### Exercise objective
Go through the data underneath and report how many lines hold the string "slope", giving only the number.

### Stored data
=== Begin Enclosure ===
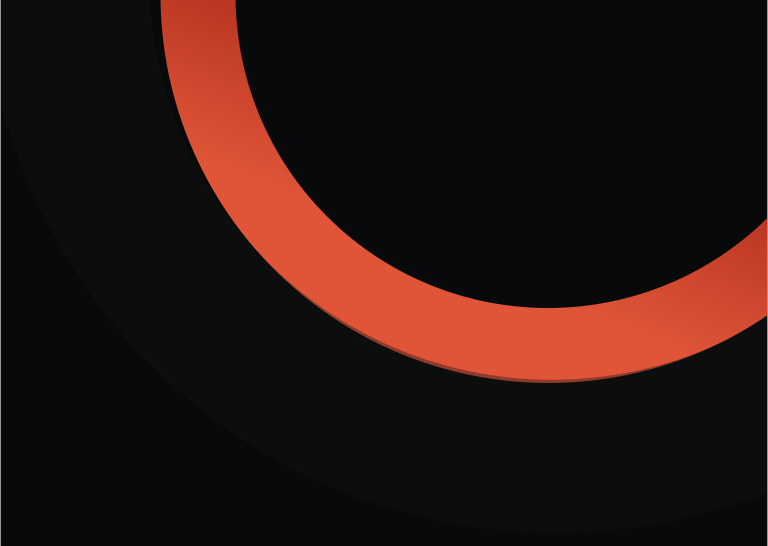
Reproduce this background procedurally as a WebGL 2 fragment shader.

```glsl
#version 300 es
precision highp float;

uniform vec2 u_resolution;
out vec4 fragColor;

// Lengths are in canvas heights; circles are (center x, center y, radius)
const vec3 HALO = vec3(1.0183, 1.0733, 1.0495);
const vec3 SHADE = vec3(1.0110, 1.0420, 0.7375);
const vec3 RING_OUTER = vec3(1.0046, 1.0092, 0.7106);
const vec3 RING_INNER = vec3(1.0037, 1.0082, 0.5723);

const vec3 NIGHT = vec3(0.027, 0.035, 0.040);
const vec3 HALO_COLOR = vec3(0.043, 0.053, 0.046);
const vec3 EMBER = vec3(0.730, 0.215, 0.140);
const vec3 ORANGE = vec3(0.878, 0.333, 0.215);
const vec3 RIM_COLOR = vec3(0.560, 0.230, 0.165);
const vec3 HAIRLINE_COLOR = vec3(0.600, 0.610, 0.610);

const vec2 GLOW_DIRECTION = vec2(-0.37, -0.93);
const float GLOW_START = -1.077;
const float GLOW_END = -0.790;
const float HAIRLINE_WIDTH = 0.0018;

// Antialiased coverage of a signed distance
float coverage(float distanceToEdge, float pixel) {
    return clamp(0.5 - distanceToEdge / pixel, 0.0, 1.0);
}

float disc(vec2 p, vec3 circle, float pixel) {
    return coverage(length(p - circle.xy) - circle.z, pixel);
}

void main() {
    float pixel = 1.0 / u_resolution.y;
    vec2 p = gl_FragCoord.xy * pixel;
    float width = u_resolution.x * pixel;

    // Wide faint halo with a dark disc laid over it
    float shade = disc(p, SHADE, pixel);
    vec3 color = mix(NIGHT, HALO_COLOR, disc(p, HALO, pixel));
    color = mix(color, NIGHT, shade);

    // Ring lit along a slanted gradient, dimmed past the shade disc
    float glow = clamp((dot(p, GLOW_DIRECTION) - GLOW_START) / (GLOW_END - GLOW_START), 0.0, 1.0);
    vec3 ringColor = mix(RIM_COLOR, mix(EMBER, ORANGE, glow), shade);
    color = mix(color, ringColor, disc(p, RING_OUTER, pixel));
    color = mix(color, NIGHT, disc(p, RING_INNER, pixel));

    // Pale hairlines on the side borders
    float sideDistance = min(p.x, width - p.x);
    color = mix(color, HAIRLINE_COLOR, coverage(sideDistance - HAIRLINE_WIDTH, pixel));

    fragColor = vec4(color, 1.0);
}
```
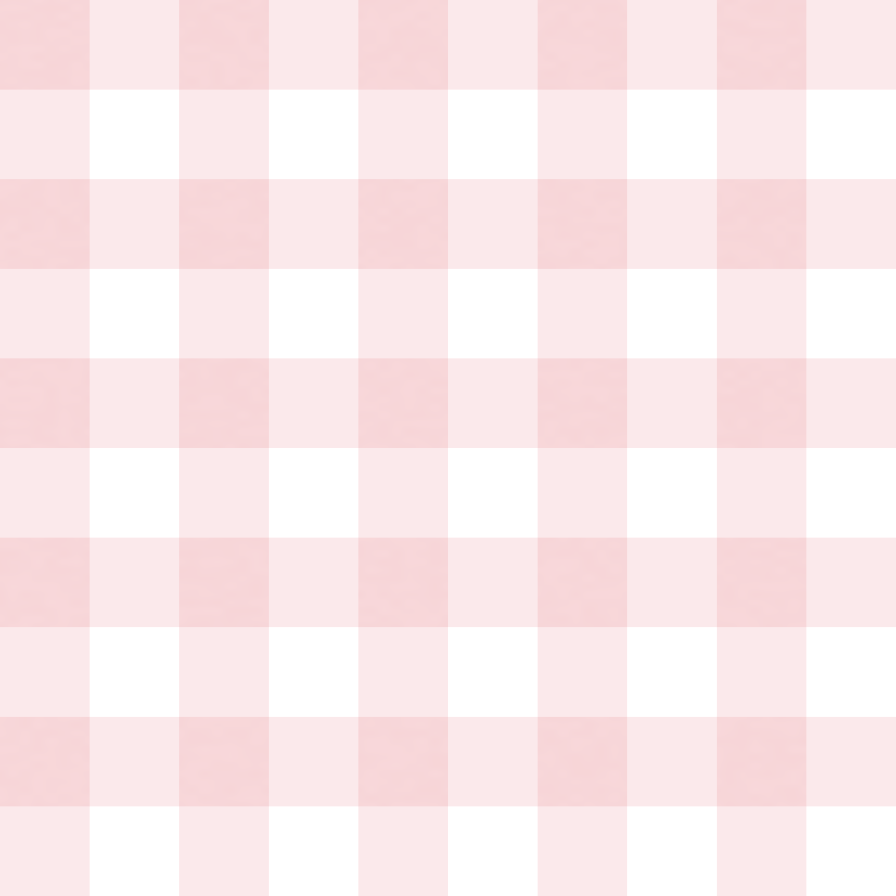
Write a WebGL 2 fragment shader that draws this pattern.

```glsl
#version 300 es
precision highp float;
// Pale pink gingham: five crossing stripes each way, faintly mottled where they overlap.

uniform vec2 u_resolution;
out vec4 fragColor;

const float REPEATS = 5.0;
const float STRIPE_WIDTH = 0.5;               // share of one repeat
const vec2 STRIPE_CENTRE = vec2(0.25, 0.75);  // within one repeat
const vec3 WHITE = vec3(1.0);
const vec3 PALE_PINK = vec3(0.986, 0.914, 0.922);
const vec3 DEEP_PINK = vec3(0.970, 0.840, 0.850);
const vec2 MOTTLE_SCALE = vec2(70.0, 110.0);  // grains across the canvas
const float MOTTLE_AMOUNT = 0.012;

float hash(vec2 p) {
    return fract(sin(dot(p, vec2(127.1, 311.7))) * 43758.5453);
}

float valueNoise(vec2 p) {
    vec2 cell = floor(p);
    vec2 f = fract(p);
    f = f * f * (3.0 - 2.0 * f);
    float low = mix(hash(cell), hash(cell + vec2(1.0, 0.0)), f.x);
    float high = mix(hash(cell + vec2(0.0, 1.0)), hash(cell + vec2(1.0, 1.0)), f.x);
    return mix(low, high, f.y);
}

// Coverage of the vertical (x) and horizontal (y) stripes.
vec2 stripeCoverage(vec2 p, vec2 halfPixel) {
    vec2 fromCentre = abs(fract(p - STRIPE_CENTRE + 0.5) - 0.5);
    return smoothstep(-halfPixel, halfPixel, 0.5 * STRIPE_WIDTH - fromCentre);
}

void main() {
    vec2 uv = gl_FragCoord.xy / u_resolution;
    vec2 halfPixel = 0.5 * REPEATS / u_resolution;
    vec2 stripe = stripeCoverage(uv * REPEATS, halfPixel);

    // One stripe gives the pale tint, two give the deep one.
    float overlap = stripe.x * stripe.y;
    float either = stripe.x + stripe.y - overlap;
    vec3 color = mix(mix(WHITE, PALE_PINK, either), DEEP_PINK, overlap);

    // Slight print grain in the deep squares.
    float grain = valueNoise(uv * MOTTLE_SCALE) - 0.5;
    color += overlap * MOTTLE_AMOUNT * grain * vec3(0.4, 1.0, 1.0);

    fragColor = vec4(color, 1.0);
}
```
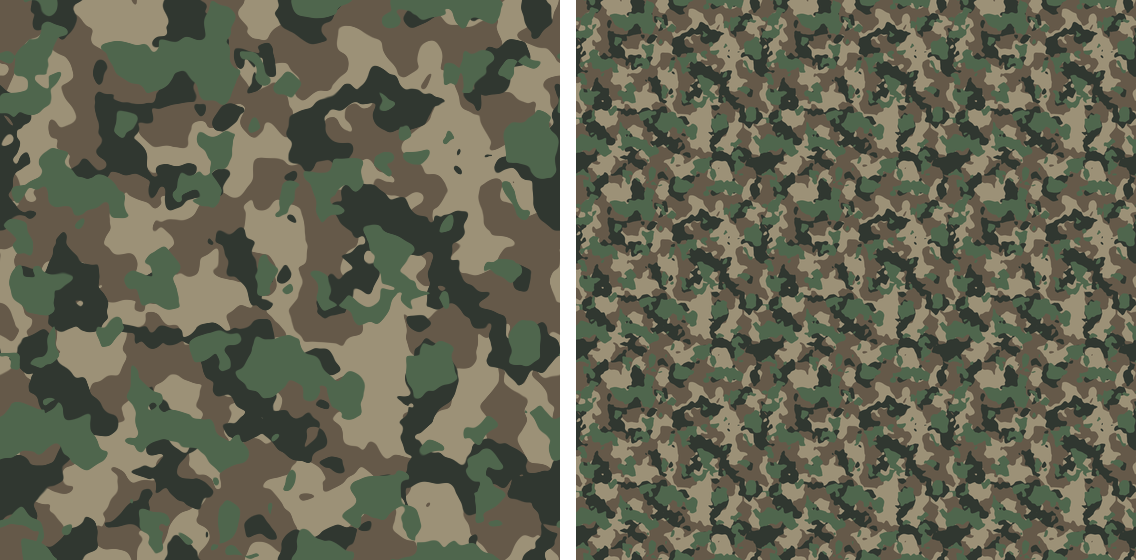
Left, the tile; right, the same tile 3 across and 3 down.
This pattern is drawn by a three.js fragment shader. Its source:

```glsl
// Woodland camouflage: brown, dark and green blobs laid over a tan ground.
// Each layer is wrapping fractal gradient noise cut at a level; the noise also
// returns its slope, which turns height into distance for evenly crisp edges.

varying vec2 vUv;

const vec3 TAN   = vec3(0.612, 0.569, 0.467);
const vec3 BROWN = vec3(0.398, 0.350, 0.288);
const vec3 DARK  = vec3(0.188, 0.216, 0.188);
const vec3 GREEN = vec3(0.310, 0.400, 0.302);

const float EDGE = 0.0012; // half width of a smoothed edge

// Wraps whole cell numbers, safe against rounding in the division
vec2 wrapCell(vec2 cell, float period) {
  return cell - period * floor((cell + 0.5) / period);
}

float hash(vec2 p, float seed) {
  vec3 q = fract(vec3(p.xyx + seed * 1.37) * vec3(0.1031, 0.1030, 0.0973));
  q += dot(q, q.yzx + 33.33);
  return fract((q.x + q.y) * q.z);
}

// Unit gradient at a lattice corner
vec2 cornerGradient(vec2 cell, float period, float seed) {
  float angle = 6.28319 * hash(wrapCell(cell, period), seed);
  return vec2(cos(angle), sin(angle));
}

// Periodic gradient noise: x is the value, yz its derivative
vec3 gradientNoise(vec2 p, float period, float seed) {
  vec2 i = floor(p);
  vec2 f = p - i;
  vec2 u = f * f * f * (f * (f * 6.0 - 15.0) + 10.0);
  vec2 du = 30.0 * f * f * (f * (f - 2.0) + 1.0);

  vec2 ga = cornerGradient(i, period, seed);
  vec2 gb = cornerGradient(i + vec2(1.0, 0.0), period, seed);
  vec2 gc = cornerGradient(i + vec2(0.0, 1.0), period, seed);
  vec2 gd = cornerGradient(i + vec2(1.0, 1.0), period, seed);

  float a = dot(ga, f);
  float b = dot(gb, f - vec2(1.0, 0.0));
  float c = dot(gc, f - vec2(0.0, 1.0));
  float d = dot(gd, f - vec2(1.0, 1.0));
  float k = a - b - c + d;

  float value = a + u.x * (b - a) + u.y * (c - a) + u.x * u.y * k;
  vec2 slope = ga + u.x * (gb - ga) + u.y * (gc - ga)
             + u.x * u.y * (ga - gb - gc + gd)
             + du * (u.yx * k + vec2(b, c) - a);
  return vec3(value, slope);
}

// Three octaves; the slope is per canvas unit
vec3 blobField(vec2 uv, float repeats, float seed) {
  vec3 sum = vec3(0.0);
  float amplitude = 1.0;
  for (int octave = 0; octave < 3; octave++) {
    vec2 shift = vec2(0.37, 0.61) * (seed + float(octave));
    vec3 n = gradientNoise(uv * repeats + shift, repeats, seed);
    sum += amplitude * vec3(n.x, n.yz * repeats);
    amplitude *= 0.46;
    repeats *= 2.0;
    seed += 7.0;
  }
  return sum;
}

// Small periodic displacement that bends the outlines
vec2 bend(vec2 uv, float repeats, float amount, float seed) {
  vec2 p = uv * repeats;
  return uv + amount * vec2(gradientNoise(p, repeats, seed).x,
                            gradientNoise(p + 0.5, repeats, seed + 5.0).x);
}

// Coverage of the region where the field rises above the level
float blobMask(vec2 uv, float repeats, float level, float seed) {
  vec2 p = bend(uv, 21.0, 0.016, seed + 40.0);
  vec3 field = blobField(p, repeats, seed);
  float distanceToEdge = (field.x - level) / max(length(field.yz), 0.4);
  return smoothstep(-EDGE, EDGE, distanceToEdge);
}

void main() {
  vec3 color = TAN;
  color = mix(color, BROWN, blobMask(vUv, 8.0, -0.025, 3.0));
  color = mix(color, DARK,  blobMask(vUv, 9.0, 0.135, 61.0));
  color = mix(color, GREEN, blobMask(vUv, 9.0, 0.172, 127.0));
  gl_FragColor = vec4(color, 1.0);
}
```
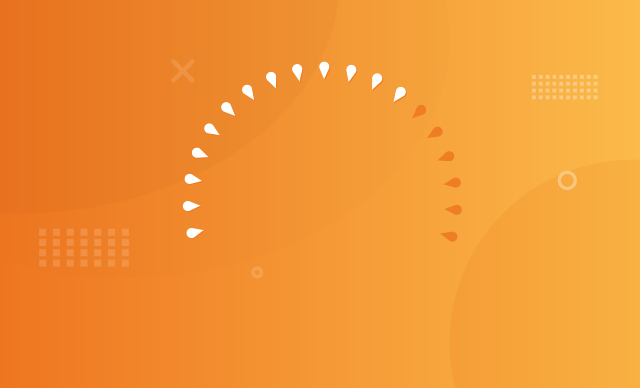
Reproduce this background procedurally as a Shadertoy shader.

```glsl
// Warm orange gradient with faint large curves, a fan of teardrops and small ornaments.

const vec3 ORANGE_LEFT = vec3(0.935, 0.460, 0.127);
const vec3 AMBER_RIGHT = vec3(0.985, 0.730, 0.290);
const vec3 DROP_ORANGE = vec3(0.935, 0.490, 0.140);
const vec3 WHITE = vec3(1.0);

// Smooth coverage of a shape from its signed distance
float cover(float dist, float pixel) {
    return 1.0 - smoothstep(-0.6 * pixel, 0.6 * pixel, dist);
}

float ellipse(vec2 p, vec2 center, vec2 radii) {
    return (length((p - center) / radii) - 1.0) * min(radii.x, radii.y);
}

float ring(vec2 p, vec2 center, float radius, float halfWidth) {
    return abs(length(p - center) - radius) - halfWidth;
}

// Diagonal cross: fold both arms onto one segment
float crossMark(vec2 p, vec2 center, float reach, float halfWidth) {
    vec2 q = abs(p - center);
    float along = clamp(0.5 * (q.x + q.y), 0.0, reach);
    return length(q - along) - halfWidth;
}

// Finite grid of squares, starting at its lower left cell
float squareGrid(vec2 p, vec2 first, vec2 pitch, vec2 count, float halfSize) {
    vec2 cell = clamp(floor((p - first) / pitch + 0.5), vec2(0.0), count - 1.0);
    vec2 q = abs(p - first - cell * pitch) - halfSize;
    return max(q.x, q.y);
}

// Round end at the origin, pointed end at (0, len)
float teardrop(vec2 q, float radius, float len) {
    q.x = abs(q.x);
    float slope = radius / len;
    float side = sqrt(1.0 - slope * slope);
    float k = dot(q, vec2(-slope, side));
    if (k < 0.0) return length(q) - radius;
    if (k > side * len) return length(q - vec2(0.0, len));
    return dot(q, vec2(side, slope)) - radius;
}

// Drops numbered clockwise along an arc, tips towards its center
float dropArc(vec2 p, int first, int last) {
    vec2 q = p - vec2(83.1, 48.1);
    float dist = 1000.0;
    for (int i = first; i <= last; i++) {
        float angle = radians(193.6 - 11.6 * float(i));
        vec2 dir = vec2(cos(angle), sin(angle));
        vec2 local = vec2(dot(q, vec2(-dir.y, dir.x)), 34.7 - dot(q, dir));
        dist = min(dist, teardrop(local, 1.29, 3.2));
    }
    return dist;
}

void mainImage(out vec4 fragColor, in vec2 fragCoord) {
    // The canvas is 100 units high
    float pixel = 100.0 / iResolution.y;
    vec2 p = fragCoord * pixel;

    // Base gradient
    vec3 color = mix(ORANGE_LEFT, AMBER_RIGHT, fragCoord.x / iResolution.x);

    // Large tinted curves
    float outer = cover(ellipse(p, vec2(32.3, 90.3), vec2(83.7, 62.0)), pixel);
    float inner = cover(ellipse(p, vec2(4.3, 104.3), vec2(83.1, 59.4)), pixel);
    float corner = cover(length(p - vec2(163.0, 11.7)) - 47.15, pixel);
    color *= mix(WHITE, vec3(0.992, 0.990, 0.980), outer);
    color *= mix(WHITE, vec3(0.980, 0.970, 0.960), inner);
    color *= mix(WHITE, vec3(0.990, 0.950, 0.890), corner);

    // Translucent ornaments
    float mark = crossMark(p, vec2(47.15, 81.7), 2.4, 0.6);
    float wideGrid = squareGrid(p, vec2(11.0, 32.2), vec2(3.55, 2.65), vec2(7.0, 4.0), 0.9);
    float fineGrid = squareGrid(p, vec2(137.6, 74.9), vec2(1.765), vec2(10.0, 4.0), 0.48);
    float smallRing = ring(p, vec2(66.3, 29.8), 1.1, 0.43);
    float largeRing = ring(p, vec2(146.2, 53.5), 2.05, 0.43);
    color = mix(color, WHITE, 0.12 * cover(mark, pixel));
    color = mix(color, WHITE, 0.15 * cover(min(wideGrid, smallRing), pixel));
    color = mix(color, WHITE, 0.33 * cover(min(fineGrid, largeRing), pixel));

    // Teardrops: white ones with a small shadow, then orange ones
    float shadow = dropArc(p - vec2(0.25, -0.3), 0, 12);
    color = mix(color, DROP_ORANGE, cover(shadow, pixel));
    color = mix(color, WHITE, cover(dropArc(p, 0, 12), pixel));
    color = mix(color, DROP_ORANGE, cover(dropArc(p, 13, 18), pixel));

    fragColor = vec4(color, 1.0);
}
```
=== End Enclosure ===
### Solution
8